We Are Proud to Present ...is an extraordinary play. Sitting through it was both discomfiting and exhilarating, as the strife among the characters and the questions raised about race agitate our thinking. It hardly feels like a play until it is over. It feels something like a ritual cleansing that might restore the body, but might also leave it scalded and blistered. My greatest concern is whether or not one can take any hope away from Drury's play. After a few days to let it settle in my spirit, I do find hope in the opening of unknown, buried feelings, and in recognizing the inheritance of historical pain. Though the feelings and pain remain, uncovering them can be a step forward. Even if we are not sure where those steps lead, "We Are Proud to Present ..." insists that we travel that road.

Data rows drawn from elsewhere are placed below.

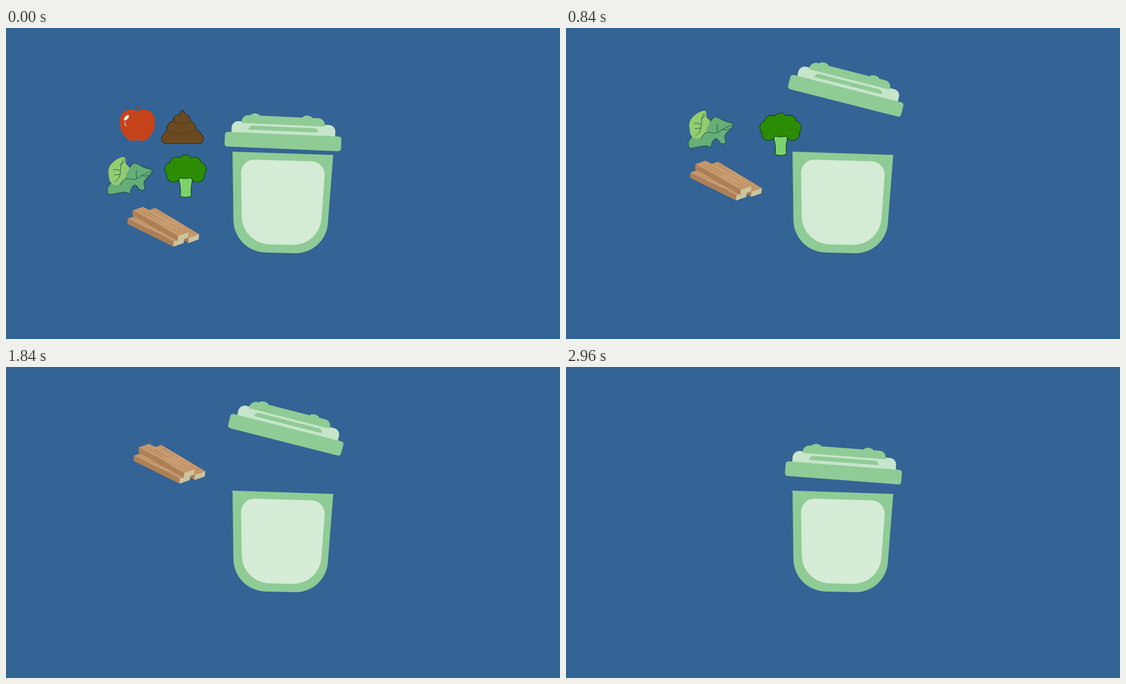
These frames come from a looping animation (998 by 561 pixels, 3 s). An HTML page with a canvas:

```html
<!DOCTYPE html>
<html lang="en">
<head>
<meta charset="utf-8">
<title>Compost bin</title>
<style>
  html, body { margin: 0; height: 100%; overflow: hidden; background: #346395; }
  canvas { display: block; }
</style>
</head>
<body>
<canvas id="stage" width="998" height="561"></canvas>
<script>
const ctx = document.getElementById("stage").getContext("2d");
const LOOP = 3000, STEP = 40, DROP_TIME = 200, DROP = 92;
const GREEN = "#8fcb95";

const mix = (a, b, k) => a + (b - a) * k;
const clamp = v => Math.max(0, Math.min(1, v));
const noise = n => { const v = Math.sin(n * 12.9898) * 43758.5453; return v - Math.floor(v); };

// ---- Path helpers ----

// Polygon of [x, y, radius] corners
function rounded(corners) {
  const path = new Path2D(), n = corners.length, [ax, ay] = corners[0], [bx, by] = corners[n - 1];
  path.moveTo((ax + bx) / 2, (ay + by) / 2);
  corners.forEach(([x, y, r = 0], i) => {
    const [nx, ny] = corners[(i + 1) % n];
    path.arcTo(x, y, nx, ny, r);
  });
  path.closePath();
  return path;
}

// Closed smooth curve through the points
function smooth(points) {
  const path = new Path2D(), n = points.length;
  path.moveTo(...points[0]);
  for (let i = 0; i < n; i++) {
    const [a, b, c, d] = [n - 1, 0, 1, 2].map(k => points[(i + k) % n]);
    path.bezierCurveTo(b[0] + (c[0] - a[0]) / 6, b[1] + (c[1] - a[1]) / 6,
                       c[0] - (d[0] - b[0]) / 6, c[1] - (d[1] - b[1]) / 6, ...c);
  }
  return path;
}

function disc(x, y, rx, ry = rx, turn = 0) {
  const path = new Path2D();
  path.ellipse(x, y, rx, ry, turn, 0, 7);
  return path;
}

function fill(path, color) {
  ctx.fillStyle = color;
  ctx.fill(path);
}

function line(path, color, width) {
  ctx.strokeStyle = color;
  ctx.lineWidth = width;
  ctx.stroke(path);
}

// Several overlapping parts with one common outline
function merged(parts, color, outline) {
  parts.forEach(part => line(part, outline, 2.2));
  parts.forEach(part => fill(part, color));
}

// ---- Things to throw away ----

function poop() {
  const tier = (x, top, bottom, w1, w2) => {
    const r = Math.min(8, w1 / 2);
    return rounded([[x - w1 / 2, top, r], [x + w1 / 2, top, r], [x + w2 / 2, bottom, 8], [x - w2 / 2, bottom, 8]]);
  };
  const tiers = [tier(318, 184, 208, 56, 89), tier(316, 169, 188, 40, 64),
                 tier(317, 157, 173, 22, 40), tier(318, 149, 166, 1, 24)];
  merged(tiers, "#6b4a21", "#3c290f");
  line(new Path2D("M303 169q14 5 26 2M290 186q24 8 49-1M297 191q18 4 34 0"), "#573b19", 0.8);
}

function apple() {
  line(new Path2D("M237.500 152L238 141M234 139.500L238 141.500L243 139.500"), "#7b4a2c", 1.8);
  const half = new Path2D("M-.5-25C6-31 31.500-34 31.500-5C31.500 14 20 23 14 26.500C10 29 5 27 -.5 26.500");
  for (const side of [-1, 1]) {
    ctx.save();
    ctx.translate(236.8, 176);
    ctx.scale(side, 1);
    fill(half, "#c5431b");
    ctx.restore();
  }
  fill(disc(217, 162, 6, 3, -0.85), "#dcefe0");
  line(new Path2D("M214 170q.5 4 2.500 7"), "#dcefe0", 1.3);
}

function lettuce() {
  const dark = smooth([[183, 297], [190, 300], [212, 296], [223, 298], [226, 289], [233, 283], [242, 292],
                       [250, 290], [249, 277], [264, 258], [250, 252], [231, 244], [220, 254], [187, 282]]);
  const light = smooth([[213, 233], [216, 245], [222, 252], [217, 263], [215, 270], [201, 283],
                        [189, 279], [185, 265], [186, 251], [198, 238]]);
  fill(dark, "#67ad77");
  line(dark, "#0f5046", 1.1);
  fill(light, "#93cc70");
  line(new Path2D("M207 283C210 270 219 271 228 273S242 264 264 258M236 271q-3-7-1-14M244 266q7 3 13-1" +
                  "M196 278C214 264 200 252 212 237M205 257q-7-3-12-1M206 264q-6 1-11 1M206 247q5-2 8-7"), "#0f5046", 0.9);
}

function broccoli() {
  const stem = new Path2D("M309 268Q316 283 314 303.500Q324 307 334 303.500Q332 283 338 268Z");
  fill(stem, "#80d672");
  line(stem, "#123f07", 1.2);
  for (let i = 0; i < 48; i++) {
    const row = i >> 2;
    fill(disc(317 + (i % 4) * 4.2 + (row % 2) * 2, 273 + row * 2.6, 0.6), "#4da648");
  }
  const lobes = [disc(323.5, 257, 23, 14)];
  for (let i = 0; i < 7; i++) {
    const a = Math.PI * (0.83 + i * 1.34 / 6);
    lobes.push(disc(323.5 + 25 * Math.cos(a), 257.5 + 16 * Math.sin(a), 12));
  }
  merged(lobes, "#2c8c04", "#123f07");
}

// Plank from its near top corner along (dx, dy), with grain on the upper face
function plank(x, y, dx, dy, seed) {
  const wx = 19, wy = -6.5, h = 9.5, ex = x + dx, ey = y + dy;
  fill(rounded([[x, y], [ex, ey], [ex, ey + h], [x, y + h]]), "#ad7f55");
  fill(rounded([[x, y], [x + wx, y + wy], [ex + wx, ey + wy], [ex, ey]]), "#c4966a");
  fill(rounded([[ex, ey], [ex + wx, ey + wy], [ex + wx - 1, ey + wy + h], [ex - 0.5, ey + h]]), "#cdc49c");
  for (let i = 0; i < 9; i++) {
    const across = (i + 0.5) / 9, from = noise(seed + i) * 0.6, to = from + 0.35;
    const grain = new Path2D();
    for (const k of [from, to]) grain.lineTo(x + dx * k + wx * across, y + dy * k + wy * across);
    line(grain, i % 3 ? "#d9b48a" : "#a3774f", 0.6);
  }
}

function wood() {
  plank(250, 331, 79, 47.5, 1);
  plank(219, 344, 83, 41, 20);
  plank(228, 329, 82, 46, 40);
}

// ---- Bin ----

function bin() {
  fill(rounded([[408, 223], [589.5, 229], [575.5, 407.5, 58], [410.5, 403.5, 59]]), GREEN);
  fill(rounded([[423, 236.7, 24], [576, 241.3, 24], [564.5, 392.5, 51], [425.5, 389, 51]]), "#d4ebd5");
}

function lid(open) {
  const box = (x1, y1, x2, y2, radii, color) => {
    const path = new Path2D();
    path.roundRect(x1, y1, x2 - x1, y2 - y1, radii);
    fill(path, color);
  };
  ctx.save();
  ctx.translate(mix(499, 504, open), mix(204.5, 122, open));
  ctx.rotate(mix(2.4, 14.3, open) * Math.PI / 180);
  box(-93.5, -33, 93.5, -10, [12, 12, 0, 0], "#c6e5ca");
  box(-76, -44.5, 74, -30, [12, 12, 0, 0], GREEN);
  for (const x of [-52, 42])
    for (const d of [-1, 0, 1]) fill(disc(x + d * 4.5, -44 - (d ? 0 : 1), 3.5), GREEN);
  box(-63, -26, 62, -18.5, [7, 7, 0, 0], GREEN);
  box(-105, -13, 105, 13.5, 5, GREEN);
  ctx.restore();
}

// ---- Motion ----

// Items pass through offsets at the shared times, then fall behind the bin
const times = [0, 560, 1080, 1400, 1840, 2200];
const items = [
  { draw: poop, drift: 0, path: [[0, 0], [183, 3.5]] },
  { draw: apple, drift: 72, path: [[0, 0], [168, 4.5]] },
  { draw: broccoli, drift: 15, path: [[0, 0], [-21, -63], [135, -86]] },
  { draw: lettuce, drift: 13, path: [[0, 0], [-13, -69], [81, -96], [255, -92.5]] },
  { draw: wood, drift: 2, path: [[0, 0], [4.5, -63], [5, -100.5], [-4.5, -148], [11, -184], [204, -184]] }
];

function offset({ path, drift }, t) {
  const last = path.length - 1;
  if (t >= times[last]) {
    const k = (t - times[last]) / DROP_TIME, [x, y] = path[last];
    return k < 1 && [x + drift * Math.sin(k * Math.PI / 2), y + DROP * k * k];
  }
  const i = times.findIndex(time => time > t);
  const k = (t - times[i - 1]) / (times[i] - times[i - 1]);
  return path[i].map((v, axis) => mix(path[i - 1][axis], v, k));
}

function render(t) {
  ctx.fillStyle = "#346395";
  ctx.fillRect(0, 0, 998, 561);
  for (const item of items) {
    const at = offset(item, t);
    if (!at) continue;
    ctx.save();
    ctx.translate(...at);
    item.draw();
    ctx.restore();
  }
  bin();
  lid(clamp(t / 240) - clamp((t - 2880) / 96));
}

ctx.lineCap = ctx.lineJoin = "round";
const start = performance.now();
function loop() {
  const elapsed = (performance.now() - start) % LOOP;
  render(Math.floor(elapsed / STEP) * STEP);
  requestAnimationFrame(loop);
}
loop();
</script>
</body>
</html>
```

We Are Proud to Present a Presentation About the Herero of Namibia, Formerly Known as Southwest Africa, from the German Südwestafrika, Between the Years 1884-1915 continues at the Guthrie Theater's Dowling Studio through March 12, 2017, 618 South 2nd Street, Minneapolis, MN. All tickets are $9.00. For tickets call 612-377-2224, or go to www.guthrietheater.org.

Writer: Jackie Sibblies Drury; Director: Taibi Magar; Scenic Design: Michael Hoover; Costume Design: Trevor Bowen; Lighting Design: Alan C. Edwards; Sound Design: Katherine Horowitz; Movement Director: yon Tande; Dramaturg: Jo Holcomb; Music Consultant: J.D. Steele; Vocal Coach Jeffrey Meanza; Stage Manager: Justin Hossle; Assistant Director: Lindsey C. Samples.

Cast: Sam Bardwell (Actor 1), JaBen Early (Actor 2), Quinn Franzen (Actor 3), Lamar Jefferson (Actor 4), Nike Kadri (Actor 6), Nika Ezell Pappas (Actor 5).


Privacy Policy